Before council leader Teresa O’Neill rose to give her report there was a move to the exit by many in the public gallery, even the policeman watching over procedures upped and went leaving fewer than ten diehards to listen to the Controller plough through her 14 pages of A4. Leaving was a tempting prospect but a sense of duty prevailed. In the event O’Neill took us through recent events with commendable speed.
In response, councillor Margaret O’Neill (Labour) said that the leader’s anti-bridge campaign that resulted in this corner of London being cut off from the North was “a missed opportunity”. Cabinet member for Public Realm Gareth Bacon said that a bridge at Thamesmead would have turned Bexley into a car park and blamed the fact that Greenwich is turned into a car park instead on Ken Livingstone who turned off the Blackwall Tunnel contraflow. For good measure he claimed that Knee Hill which might have taken some of the Thames Bridge traffic was “tricky for two cars to pass”. Having seen two buses pass on it I’m not so sure he is not exaggerating for effect.
In a reference to the proposal to toll the Blackwall Tunnel Gareth Bacon said it wouldn’t be possible to toll only a new tunnel at Silvertown as traffic would then continue to use the old one. Obviously Bacon and Co. have never heard of the M6 Toll which operates alongside the free alternative. Councillor Stefano Borella said the proposed Thames ferry was a medieval solution (where have I heard that before?) and rightly said that river crossing tolls are a South London Jobs Tax.
Councillor Chris Ball was concerned that Royal British Legion poppy sales had been curtailed by licensing conditions, Teresa O’Neill knew nothing of that, and councillor Don Massey asked for Bexley’s Olympic volunteers to be given some recognition. This was said to be in hand.
Councillor Borella, as I said earlier, was in very good form and managed to get in a dig about the Conservatives’ addiction to Freemasonry. He said there were ten masons in the Tory ranks and none mentioned in the Register of Members’ Interests and few Tories have not removed their home addresses from the register. Leader Teresa O’Neill feigned ignorance of the omissions saying “I don’t look at them and I trust all our members”.

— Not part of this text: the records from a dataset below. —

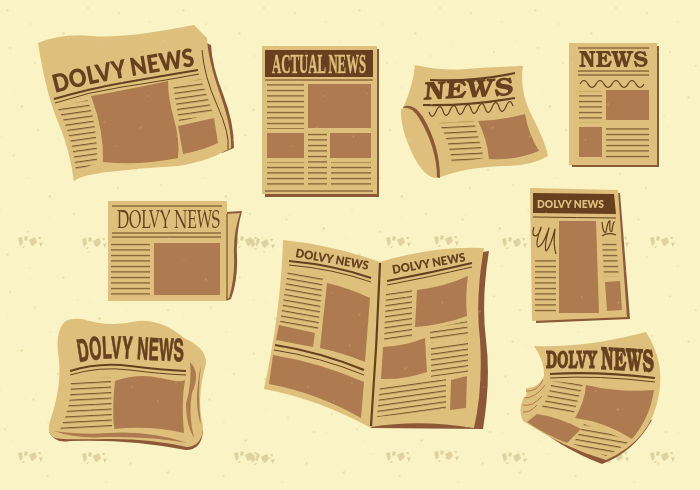
<!DOCTYPE html>
<html lang="en">
<head>
<meta charset="utf-8">
<title>Vintage newspapers</title>
<style>
:root{--cream:#faf3c5;--paper:#dec07c;--tone:#ad7b4f;--shade:#8c5838;--ink:#66401f;--fleck:#ebe1ab;--smudge:#ded3a0}
html,body{margin:0;overflow:hidden;background:var(--cream)}
svg{display:block;width:700px;height:490px}
.ground{fill:var(--cream)}
.paper{fill:var(--paper)}
.tone{fill:var(--tone)}
.shade{fill:var(--shade)}
.ink{fill:var(--ink)}
.rule{fill:none;stroke:var(--ink);stroke-width:1}
.bold{stroke-width:2.2}
.squiggle{stroke-width:1.2;stroke-linejoin:round}
.crease{stroke:var(--tone)}
.flecks{fill:var(--fleck)}
.smudges{fill:var(--smudge)}
.row-line{fill:var(--ink)}
.level{fill:url(#rows)}
.rise{fill:url(#rows-rise)}
.soft{fill:url(#rows-soft)}
.fall{fill:url(#rows-fall)}
text{fill:var(--ink);font-weight:700}
.narrow{font-family:"TeX Gyre Heros Cn","Liberation Sans",sans-serif;stroke:var(--ink);stroke-width:.6}
.sans{font-family:Lato,sans-serif;font-weight:900}
.serif{font-family:"Liberation Serif",serif}
.slab{font-family:"TeX Gyre Bonum",serif}
.heavy{stroke:var(--ink);stroke-width:.8}
.light{font-family:"TeX Gyre Pagella",serif;font-weight:400}
.reverse{fill:var(--paper)}
.serif.reverse{stroke:var(--paper);stroke-width:.6}
</style>
</head>
<body>
<svg viewBox="0 0 700 490" xmlns="http://www.w3.org/2000/svg">
<defs>
<pattern id="rows" width="700" height="5.5" patternUnits="userSpaceOnUse"><rect class="row-line" y="2" width="700" height="1"/></pattern>
<pattern id="rows-rise" href="#rows" patternTransform="skewY(-8)"/>
<pattern id="rows-soft" href="#rows" patternTransform="skewY(-3)"/>
<pattern id="rows-fall" href="#rows" patternTransform="skewY(10)"/>
<path id="arch" d="M79 362Q105 357 132 359T186 361"/>
<path id="sway" d="M55 93Q88 84 122 78T200 65"/>
<path id="smudge" d="M0 2l4-1 1 6-3 3zM7 0l3 1-1 4-3-1zM11 4l6-3 2 5-4 4-2-1zM20 1h3l-1 3zM21 7l4-1-2 5zM3 11l4-1-1 2z"/>
<g id="dots">
<path d="M6 10l2-1 1 2-2 1zM62 34l1-2 2 1-1 2zM118 12l3 1-1 1-2 0zM34 62l2 1-1 2zM98 74l3-1v2l-2 1zM142 50l1 3-2 0zM20 106l3-1v2l-2 1zM76 110l2-2 1 2-2 1zM160 96l2 1-1 2-2-1z"/>
<circle cx="30" cy="24" r=".8"/><circle cx="88" cy="8" r="1"/><circle cx="150" cy="22" r=".8"/><circle cx="10" cy="48" r="1"/><circle cx="78" cy="56" r=".8"/><circle cx="124" cy="92" r="1"/><circle cx="50" cy="88" r=".8"/><circle cx="136" cy="116" r=".8"/><circle cx="168" cy="66" r="1"/>
</g>
<g id="dot-field">
<use href="#dots"/><use href="#dots" x="176"/><use href="#dots" x="352"/><use href="#dots" x="528"/>
</g>
<g id="smudge-row">
<use href="#smudge" x="18" y="236"/><use href="#smudge" x="82" y="237"/><use href="#smudge" x="234" y="236"/><use href="#smudge" x="250" y="238"/><use href="#smudge" x="386" y="236"/><use href="#smudge" x="434" y="235"/><use href="#smudge" x="502" y="237"/><use href="#smudge" x="604" y="236"/><use href="#smudge" x="650" y="236"/>
</g>
</defs>

<rect class="ground" width="700" height="490"/>
<g class="flecks">
<use href="#dot-field"/><use href="#dot-field" x="-50" y="122"/><use href="#dot-field" y="244"/><use href="#dot-field" x="-30" y="366"/>
</g>
<g class="smudges"><use href="#smudge-row"/><use href="#smudge-row" y="215"/></g>

<g id="waving-daily">
<path class="shade" d="M200 40L211 45Q212 66 223 94T234 148L222 153Z"/>
<path class="paper" d="M194 25L207 38Q208 60 220 94T231 148L222 152Z"/>
<path class="paper" d="M38 43Q62 33 92 36T194 25Q200 31 202 50Q204 76 217 105T228 149Q210 161 178 166Q140 168 108 172T74 182Q70 150 58 122T38 43Z"/>
<path class="rule" d="M202 50Q204 76 217 105T228 149"/>
<text class="sans" font-size="25"><textPath href="#sway" textLength="143" lengthAdjust="spacingAndGlyphs">DOLVY NEWS</textPath></text>
<path class="rule bold" d="M54 99Q88 89 122 83T198 70"/>
<path class="rule" d="M55 103Q88 92 122 87T199 74"/>
<path class="rise" d="M57 107L88 100Q98 128 97 163L76 171Q72 134 57 107Z"/>
<path class="tone" d="M91 96Q126 90 168 81Q168 98 174 119T178 158Q138 166 103 162Q104 130 91 96Z"/>
<path class="rise" d="M173 85L201 79L213 113L179 122Z"/>
<path class="tone" d="M178 126L214 118L218 143Q204 150 183 154Z"/>
</g>

<g id="actual-news">
<path class="shade" d="M265 49H379V197H265Z"/>
<path class="paper" d="M262 46H377V194H262Z"/>
<path class="ink" d="M265 50H373V77H265Z"/>
<text class="serif reverse" x="272" y="73" font-size="28" textLength="94" lengthAdjust="spacingAndGlyphs">ACTUAL NEWS</text>
<path class="rule" d="M265 80H373M265 191H373"/>
<path class="tone" d="M308 84H371V128H308ZM267 133H304V158H267ZM330 133H371V158H330Z"/>
<path class="level" d="M267 84H304V129H267ZM308 132H327V187H308ZM267 162H304V187H267ZM331 162H371V187H331Z"/>
</g>

<g id="rolled-news">
<path class="paper" d="M415 65Q441 71 466 69T523 66Q519 91 532 116T548 156Q532 166 504 166Q465 167 438 178L420 140L403 108Q413 86 415 65Z"/>
<path class="shade" d="M403 107Q413 102 423 117Q440 146 440 178L432 176Z"/>
<path class="paper" d="M401 109Q410 104 419 118Q437 148 437 178Q425 178 414 157Q400 129 401 109Z"/>
<path class="rule bold" d="M430 80Q472 82 515 73"/>
<text class="slab" transform="translate(423 100) rotate(-3) skewX(-8)" font-size="26" textLength="90" lengthAdjust="spacingAndGlyphs">NEWS</text>
<path class="rule bold" d="M423 105Q468 106 515 98"/>
<path class="rule squiggle" d="M429 112q3 9 7-.5t7-.5 7-.5 7-.5 7-.5 7-.5 7-.5 7-.5 7-.5 7-.5 7-.5 7-.5"/>
<path class="soft" d="M439 123L474 121L484 158L452 164Q450 143 439 123Z"/>
<path class="tone" d="M478 121Q503 120 525 114Q528 133 539 151Q514 161 489 159Q487 139 478 121Z"/>
</g>

<g id="small-news">
<path class="shade" d="M572 46H659V167H572Z"/>
<path class="paper" d="M569 43H657V165H569Z"/>
<path class="rule" d="M578 48H649M578 71H649M578 75H649"/>
<text class="slab" x="579" y="67" font-size="23" textLength="69" lengthAdjust="spacingAndGlyphs">NEWS</text>
<path class="rule squiggle" d="M580 84q4-7 8 0t8 0 8 0 8 0 8 0 8 0 8 0 8 0"/>
<path class="level" d="M579 91H602V123H579ZM606 125H649V158H606Z"/>
<path class="tone" d="M606 90H649V120H606ZM579 127H602V157H579Z"/>
</g>

<g id="folded-daily">
<path class="shade" d="M226 212L242 211Q236 232 237 256T231 299L226 301Z"/>
<path class="paper" d="M226 214L240 213Q233 234 234 256T229 298L226 299Z"/>
<path class="paper" d="M108 201H227V301H108Z"/>
<path class="rule" d="M227 214V300"/>
<text class="light" x="117" y="228" font-size="25" textLength="103" lengthAdjust="spacingAndGlyphs">DOLVY NEWS</text>
<path class="rule" d="M112 206H222M112 233H221M112 237H221"/>
<path class="level" d="M111 241H150V297H111Z"/>
<path class="tone" d="M154 243H220V295H154Z"/>
</g>

<g id="crumpled-daily">
<path class="shade" d="M49 432Q55 444 70 441Q130 439 186 450Q202 450 203 430L180 426L60 426Z"/>
<path class="paper" d="M61 327Q64 317 82 319Q110 328 137 321Q162 319 184 338Q207 348 206 364Q196 397 203 426Q203 446 187 447Q147 438 105 439T55 438Q45 434 51 418Q63 382 58 352Q56 337 61 327Z"/>
<path class="tone" d="M190 362Q201 373 192 393Q188 413 194 438Q186 425 186 404Q192 383 190 362ZM201 365Q197 395 201 425Q193 402 201 365ZM54 431Q85 435 107 433Q150 430 188 443Q150 436 107 437Q75 439 54 431Z"/>
<text class="narrow" font-size="31"><textPath href="#arch" textLength="105" lengthAdjust="spacingAndGlyphs">DOLVY NEWS</textPath></text>
<path class="rule bold" d="M70 371Q99 362 130 366T186 371"/>
<path class="rule" d="M70 375Q99 366 130 370T186 375"/>
<path class="soft" d="M71 380L111 377L112 428L60 430Q72 404 71 380Z"/>
<path class="tone" d="M115 381Q138 373 160 378T185 380Q181 402 184 433Q150 425 114 429Q112 404 115 381Z"/>
</g>

<g id="open-daily">
<path class="shade" d="M400 270Q440 258 489 251Q481 300 486 340T483 429L371 428Z"/>
<path class="paper" d="M283 240Q332 245 380 262Q377 340 371 428Q318 399 264 389Q281 310 283 240Z"/>
<path class="paper" d="M380 262Q432 246 484 248Q475 298 480 340Q483 388 474 428Q420 419 371 427Q377 340 380 262Z"/>
<path class="rule bold" d="M380 263Q377 345 371 426"/>
<text class="sans" transform="translate(295 257) rotate(10)" font-size="12" textLength="74" lengthAdjust="spacingAndGlyphs">DOLVY NEWS</text>
<path class="rule bold" d="M289 261Q334 265 371 278"/>
<path class="rule" d="M289 265Q334 269 371 282"/>
<path class="fall" d="M288 270L323 277L318 332L280 323Z"/>
<path class="tone" d="M327 283Q349 288 370 298L365 362Q343 353 320 348ZM279 325L315 333L313 347L276 340ZM273 355Q321 363 364 382L361 418Q317 393 269 384Z"/>
<path class="rule bold" d="M275 345Q320 352 364 370"/>
<path class="rule" d="M274 350Q320 357 364 375"/>
<text class="sans" transform="translate(393 274) rotate(-10)" font-size="12" textLength="74" lengthAdjust="spacingAndGlyphs">DOLVY NEWS</text>
<path class="rule bold" d="M387 281Q430 273 472 263"/>
<path class="rule" d="M387 285Q430 277 472 267"/>
<path class="rise" d="M386 292L412 287L412 338L384 342ZM430 329L467 321L468 335L430 343Z"/>
<path class="tone" d="M417 290Q444 287 468 276Q465 297 467 316Q443 325 415 327ZM383 347Q405 346 425 338Q426 357 427 372Q404 380 381 379Z"/>
<path class="rise" d="M431 347L468 340L468 372L431 377ZM380 386L446 379L446 410L377 417Z"/>
<path class="tone" d="M451 380L467 376L466 408L450 410Z"/>
</g>

<g id="column-daily">
<path class="shade" d="M534 192L620 193L630 319L536 323Z"/>
<path class="paper" d="M530 188L618 190L627 317L532 321Z"/>
<path class="ink" d="M533 193L614 194L616 214L533 213Z"/>
<text class="sans reverse" x="537" y="208" font-size="11" textLength="67" lengthAdjust="spacingAndGlyphs">DOLVY NEWS</text>
<path class="rule" d="M533 217L616 218"/>
<path class="tone" d="M559 221H596L599 313H559ZM605 282L620 281L622 310L607 311Z"/>
<path class="rule squiggle" d="M534 227Q531 236 536 236Q541 232 541 227Q535 244 538 247Q543 246 549 228Q544 246 546 251Q550 248 555 229Q553 245 556 254"/>
<path class="rule squiggle" d="M602 222Q603 234 606 232Q608 220 610 221Q609 234 612 231Q613 221 615 222M602 236Q608 232 616 235"/>
<path class="level" d="M535 259H556V313H535ZM602 240H616L619 277H604Z"/>
</g>

<g id="torn-daily">
<path class="shade" d="M524 416Q557 447 602 464Q634 452 652 420L600 400Z"/>
<path class="paper" d="M534 346Q586 348 646 332Q665 362 659 394Q652 440 606 460Q564 448 523 421Q518 411 523 399Q528 396 526 388Q538 389 544 376Q545 362 534 346Z"/>
<path class="rule crease" d="M526 391Q537 392 543 380M524 398Q536 398 545 385M523 405Q533 407 542 396M523 412Q530 413 537 405"/>
<g class="slab heavy">
<text x="546" y="368" font-size="25" textLength="51" lengthAdjust="spacingAndGlyphs">DOLVY</text>
<text transform="translate(601 369) skewY(3)" font-size="32" textLength="53" lengthAdjust="spacingAndGlyphs">NEWS</text>
</g>
<path class="rule bold" d="M550 374Q598 371 655 378"/>
<path class="rule" d="M550 378Q598 375 655 382"/>
<path class="fall" d="M552 381L583 384L573 416L541 408Q549 397 552 381ZM584 424L630 441Q620 449 606 456L573 444Z"/>
<path class="tone" d="M586 385Q620 393 654 390Q650 418 632 439Q606 422 575 418Q585 401 586 385ZM537 414Q559 417 581 429L567 443Q546 435 527 422Z"/>
</g>

<g class="flecks" opacity=".2">
<use href="#dot-field" x="-20" y="30"/><use href="#dot-field" x="-70" y="205"/><use href="#dot-field" x="-10" y="335"/>
</g>
</svg>
</body>
</html>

(Stefano, if you think a fair old number of Bexley’s Tories are cheats, liars and crooks why don’t you come right out with it and say so? To say their behaviour is “simply astounding” as you did doesn’t quite cut it.)
Councillor Munir Malik had been uncharacteristically quiet but my notes say that he referred to the care services contractor MCCH as “despicable”. Being so late in making this report I confess I don't actually remember him saying it but I suspect he would agree with the sentiment anyway. Munir was out of character again when he praised cabinet member Gareth Bacon for solving the County Gate fiasco although no one could doubt his real motive was to criticise the despicable councillor Peter Craske who had so publicly fallen out with Greenwich council and wrecked his chances of reaching an agreement with them.
The following items on the Agenda were mainly reports from the various sub-committee chairmen which, if you have attended those meetings, present nothing new so at 21:40 I decided to bid farewell to the council chamber. Outside four policemen were still on guard paid for by the tax payer while thieves and muggers were free to run amok elsewhere in the borough. When the same thing was in evidence at the last Cabinet Meeting, the Bexley Council Monitoring Group’s Mick Barnbrook asked the police (under FOI) who requested the protection, who authorised it and how much it cost.
The reply from the newly appointed Superintendent Peter Ayling said no one asked for the police to be in attendance but Chief Superintendent Victor Olisa had suggested they should drop by when they could. “The police officers were there on their ward providing their normal policing duties” and “The officers did not provide any special service for Bexley Council”.
The policemen stationed outside the Civic Centre on 17th October 2011 were there for the duration, several attendees including myself engaged them in friendly banter about it. I saw three when I went into the chamber, I saw one inside the building at the half way stage and all three were outside when I left at 20:10. The police were clearly not on “normal policing duties”.
That’s all we need isn’t it? Another Bexley policeman prepared to lie in order to protect Bexley council.